The UK cable operators are rapidly becoming local telephone companies with a television service on the side; witness TeleWest Communications Plc (CI No 2,728) and now General Cable Plc, which reported its first interim figures since floating on the London Stock Exchange and Nasdaq in April (CI No 2,650). General, still 58% owned by French […]
The UK cable operators are rapidly becoming local telephone companies with a television service on the side; witness TeleWest Communications Plc (CI No 2,728) and now General Cable Plc, which reported its first interim figures since floating on the London Stock Exchange and Nasdaq in April (CI No 2,650). General, still 58% owned by French water company Compagnie Generale des Eaux SA, had a shade over 91,000 telephony subscribers at the end of the half against around 76,000 television subscribers. At flotation, the company raised ú158m, a far cry from what it wanted because the striking price was 190 pence, instead of the 220 to 250 pence hoped for. Yesterday they were trading up sixpence on the opening day price.
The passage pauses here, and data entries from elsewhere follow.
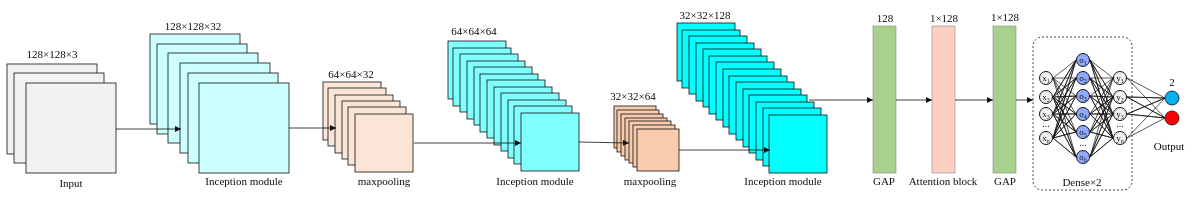
<!DOCTYPE html>
<html lang="en">
<head>
<meta charset="utf-8">
<title>Inception network architecture</title>
<style>
:root{--ink:#111;--paper:#fff;--input:#f2f2f2;--inception-1:#ccffff;--pool-1:#fbe5d6;--inception-2:#80ffff;--pool-2:#f8cbad;--inception-3:#00ffff;--gap:#a9d18e;--attention:#ffcdc2;--hidden:#8faaff;--neuron:#f2f2f2;--out-a:#00b0f0;--out-b:#ff0000}
*{box-sizing:border-box}
body{margin:0;background:var(--paper)}
.diagram{position:relative;width:1200px;height:197px;overflow:hidden;background:var(--paper);color:var(--ink);font:11px/14px "Liberation Serif",serif}
.shapes{position:absolute;left:0;top:0;stroke:var(--ink);stroke-width:.8;fill:none}
.label{position:absolute;width:110px;margin:-7px 0 0 -55px;text-align:center;white-space:nowrap}
.layer{position:absolute;display:flex;flex-direction:column;width:14px}
.neuron{position:absolute;left:0;width:14px;height:14px;border:.8px solid var(--ink);border-radius:50%;background:var(--neuron);display:flex;align-items:center;justify-content:center;font-size:9px;line-height:9px}
.neuron sub{font-size:6px;line-height:0;position:relative;top:2px;vertical-align:baseline}
.hidden .neuron{background:var(--hidden)}
.more{position:absolute;left:0;width:14px;text-align:center;font-size:10px;line-height:10px}
</style>
</head>
<body>
<main class="diagram">
<svg class="shapes" width="1200" height="197" viewBox="0 0 1200 197" aria-hidden="true">
<defs>
<marker id="arrowhead" markerUnits="userSpaceOnUse" markerWidth="7" markerHeight="6" refX="6" refY="3" orient="auto"><path d="M0 0L6 3L0 6Z" fill="#111" stroke="none"/></marker>
<rect id="map-90" width="90" height="90"/>
<rect id="map-58" width="58" height="58"/>
<rect id="map-42" width="42" height="42"/>
<path id="dense-edges" d="M1053 78L1076 60L1053 97L1076 60L1053 114L1076 60L1053 138L1076 60M1053 78L1076 78L1053 97L1076 78L1053 114L1076 78L1053 138L1076 78M1053 78L1076 96L1053 97L1076 96L1053 114L1076 96L1053 138L1076 96M1053 78L1076 114L1053 97L1076 114L1053 114L1076 114L1053 138L1076 114M1053 78L1076 132L1053 97L1076 132L1053 114L1076 132L1053 138L1076 132M1053 78L1076 157L1053 97L1076 157L1053 114L1076 157L1053 138L1076 157"/>
</defs>
<g id="input-stack" fill="var(--input)">
<use href="#map-90" x="7" y="64"/><use href="#map-90" x="14" y="73"/><use href="#map-90" x="26" y="83"/>
</g>
<g id="inception-stack-1" fill="var(--inception-1)">
<use href="#map-90" x="150" y="34"/><use href="#map-90" x="157" y="44"/><use href="#map-90" x="168" y="53"/><use href="#map-90" x="180" y="63"/><use href="#map-90" x="188" y="73"/><use href="#map-90" x="199" y="83"/>
</g>
<g id="pool-stack-1" fill="var(--pool-1)">
<use href="#map-58" x="323" y="82"/><use href="#map-58" x="328" y="88"/><use href="#map-58" x="335" y="95"/><use href="#map-58" x="342" y="101"/><use href="#map-58" x="348" y="107"/><use href="#map-58" x="355" y="114"/>
</g>
<g id="inception-stack-2" fill="var(--inception-2)">
<use href="#map-58" x="448" y="41"/><use href="#map-58" x="453" y="48"/><use href="#map-58" x="460" y="54"/><use href="#map-58" x="467" y="61"/><use href="#map-58" x="474" y="67"/><use href="#map-58" x="480" y="74"/><use href="#map-58" x="487" y="80"/><use href="#map-58" x="494" y="87"/><use href="#map-58" x="501" y="93"/><use href="#map-58" x="508" y="100"/><use href="#map-58" x="514" y="106"/><use href="#map-58" x="521" y="113"/>
</g>
<g id="pool-stack-2" fill="var(--pool-2)">
<use href="#map-42" x="614" y="106"/><use href="#map-42" x="617" y="110"/><use href="#map-42" x="621" y="114"/><use href="#map-42" x="625" y="118"/><use href="#map-42" x="629" y="121"/><use href="#map-42" x="633" y="125"/><use href="#map-42" x="637" y="129"/>
</g>
<g id="inception-stack-3" fill="var(--inception-3)">
<use href="#map-58" x="677" y="23"/><use href="#map-58" x="682" y="30"/><use href="#map-58" x="689" y="36"/><use href="#map-58" x="696" y="43"/><use href="#map-58" x="703" y="49"/><use href="#map-58" x="709" y="56"/><use href="#map-58" x="716" y="62"/><use href="#map-58" x="723" y="69"/><use href="#map-58" x="729" y="76"/><use href="#map-58" x="736" y="82"/><use href="#map-58" x="743" y="89"/><use href="#map-58" x="749" y="95"/><use href="#map-58" x="756" y="102"/><use href="#map-58" x="763" y="108"/><use href="#map-58" x="769" y="115"/>
</g>
<g id="vector-blocks" stroke="#888" stroke-width=".6">
<rect x="873" y="26" width="23" height="147" fill="var(--gap)"/>
<rect x="932" y="26" width="23" height="147" fill="var(--attention)"/>
<rect x="993" y="26" width="23" height="147" fill="var(--gap)"/>
</g>
<g id="flow-arrows" marker-end="url(#arrowhead)">
<path d="M116 129H181"/><path d="M289 128H336"/><path d="M414 143H521"/><path d="M579 142L629 143"/><path d="M679 150H770"/><path d="M809 100H873"/><path d="M896 100H932"/><path d="M955 100H993"/><path d="M1016 100H1033"/>
</g>
<rect id="dense-frame" x="1033" y="37" width="99" height="153" rx="9" stroke-dasharray="2 2"/>
<g id="dense-connections" stroke-width=".7">
<use href="#dense-edges"/>
<use href="#dense-edges" transform="translate(2166 0) scale(-1 1)"/>
<path d="M1127 78L1165 98L1127 97L1165 98L1127 114L1165 98L1127 138M1127 78L1165 118L1127 97L1165 118L1127 114L1165 118L1127 138"/>
</g>
<g id="output-nodes">
<circle cx="1172" cy="98" r="7" fill="var(--out-a)"/>
<circle cx="1172" cy="118" r="7" fill="var(--out-b)"/>
</g>
</svg>

<div class="layer" style="left:1039px;top:0">
<span class="neuron" style="top:71px"><span>x<sub>1</sub></span></span>
<span class="neuron" style="top:90px"><span>x<sub>2</sub></span></span>
<span class="neuron" style="top:107px"><span>x<sub>3</sub></span></span>
<span class="more" style="top:119px">...</span>
<span class="neuron" style="top:131px"><span>x<sub>n</sub></span></span>
</div>
<div class="layer hidden" style="left:1076px;top:0">
<span class="neuron" style="top:53px"><span>o<sub>1</sub></span></span>
<span class="neuron" style="top:71px"><span>o<sub>2</sub></span></span>
<span class="neuron" style="top:89px"><span>o<sub>3</sub></span></span>
<span class="neuron" style="top:107px"><span>o<sub>4</sub></span></span>
<span class="neuron" style="top:125px"><span>o<sub>5</sub></span></span>
<span class="more" style="top:138px">...</span>
<span class="neuron" style="top:150px"><span>o<sub>6</sub></span></span>
</div>
<div class="layer" style="left:1113px;top:0">
<span class="neuron" style="top:71px"><span>y<sub>1</sub></span></span>
<span class="neuron" style="top:90px"><span>y<sub>2</sub></span></span>
<span class="neuron" style="top:107px"><span>y<sub>3</sub></span></span>
<span class="more" style="top:119px">...</span>
<span class="neuron" style="top:131px"><span>y<sub>n</sub></span></span>
</div>

<span class="label" style="left:52px;top:54px">128×128×3</span>
<span class="label" style="left:193px;top:26px">128×128×32</span>
<span class="label" style="left:351px;top:74px">64×64×32</span>
<span class="label" style="left:474px;top:31px">64×64×64</span>
<span class="label" style="left:633px;top:96px">32×32×64</span>
<span class="label" style="left:705px;top:15px">32×32×128</span>
<span class="label" style="left:885px;top:18px">128</span>
<span class="label" style="left:944px;top:18px">1×128</span>
<span class="label" style="left:1005px;top:17px">1×128</span>
<span class="label" style="left:1172px;top:82px">2</span>
<span class="label" style="left:71px;top:183px">Input</span>
<span class="label" style="left:244px;top:181px">Inception module</span>
<span class="label" style="left:384px;top:181px">maxpooling</span>
<span class="label" style="left:535px;top:181px">Inception module</span>
<span class="label" style="left:650px;top:181px">maxpooling</span>
<span class="label" style="left:783px;top:181px">Inception module</span>
<span class="label" style="left:884px;top:181px">GAP</span>
<span class="label" style="left:943px;top:181px">Attention block</span>
<span class="label" style="left:1005px;top:181px">GAP</span>
<span class="label" style="left:1082px;top:182px">Dense×2</span>
<span class="label" style="left:1169px;top:146px">Output</span>
</main>
</body>
</html>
London-based General Cable, which is ranked number five by the UK Cable Communications Association in terms of the number of homes in its franchise (CI No 2,682) reported pre-tax losses of ú10.9m, up from ú9.5m losses last time, on turnover that rose 47% to ú14.2m. As with TeleWest yesterday, the bare financial figures are not nearly as interesting as the plethora of numbers and percentages that accompany any cable operator’s results. In terms of services, 40% of revenues came from residential telephony, 33% from cable television and 27% from business telephony. General holds stakes in three UK franchises: 83% in The Cable Corporation Ltd, 50% of Yorkshire Cable Group and 45% of Birmingham Cable Corporation Ltd.
Operating cash flow was positive at The Cable Corporation and improved in Birmngham. Yorkshire Cable Group proved something of a problem child, with operating cash flow down sharply. In residential telephony, the number of connected lines grew 38% to 77,743 since the end of last year. The level of penetration, that is the percentage of customers signed whose homes the company passes, was 27%. The Cable Corporation, which operates in West London and Windsor, Berkshire, is in the process of overlaying its television-only cables with telephone and television ones, with 23,000 homes remaining to be completed at the end of the half. Annualised revenues per residential line were ú291. Yorkshire experienced problems with the interface between switch and billing sys tems which cost the company some customers and increased the residential telephony churn rate overall. The problems have now been dealt with and the churn is starting the level out, the company said. Business telephony customers grew 28% to 13,607 from the end of December, with most of the growth coming from The Cable Corporation and Yorkshire, which operates in seven Yorkshire towns and cities. Revenues per line have actually fallen 19% from the corresponding period last year due to a number of factors. Principal among these is an increase in lower revenue lines and the Centrex service, whereby customers get switchboard facilities without having to purchase or maintain equipment, the company said. Chairman Sir Anthony Cleaver said in his statement that revenue per line’s usefulness as a measure of success was diminishing in importance as services such as Centrex provide less revenue per line, but the overall revenue derived from each customer increases. He also promised new ISDN and facsimile store and forward services for business customers in the second half. And so to cable television. Customer numbers from the end of last year increased 15% to 76,062 – a fraction less than residential telephony customers. Penetration of the potential customer base was 24%, down 1% since December, because price increases in Yorkshire and Birmingham led to a higher customer churn rate. Television churn rate overall was 30%. The average revenues per customer have been maintained through price increases, but Sir Tony warned margins are under pressure, particularly in Birmingham, where the company has been unable to reduce carriage costs as the channel line up increases, though more channels should, in theory make the product more attractive. Sir Tony declares that General Cable sees no reason to amend the general thrust of our busi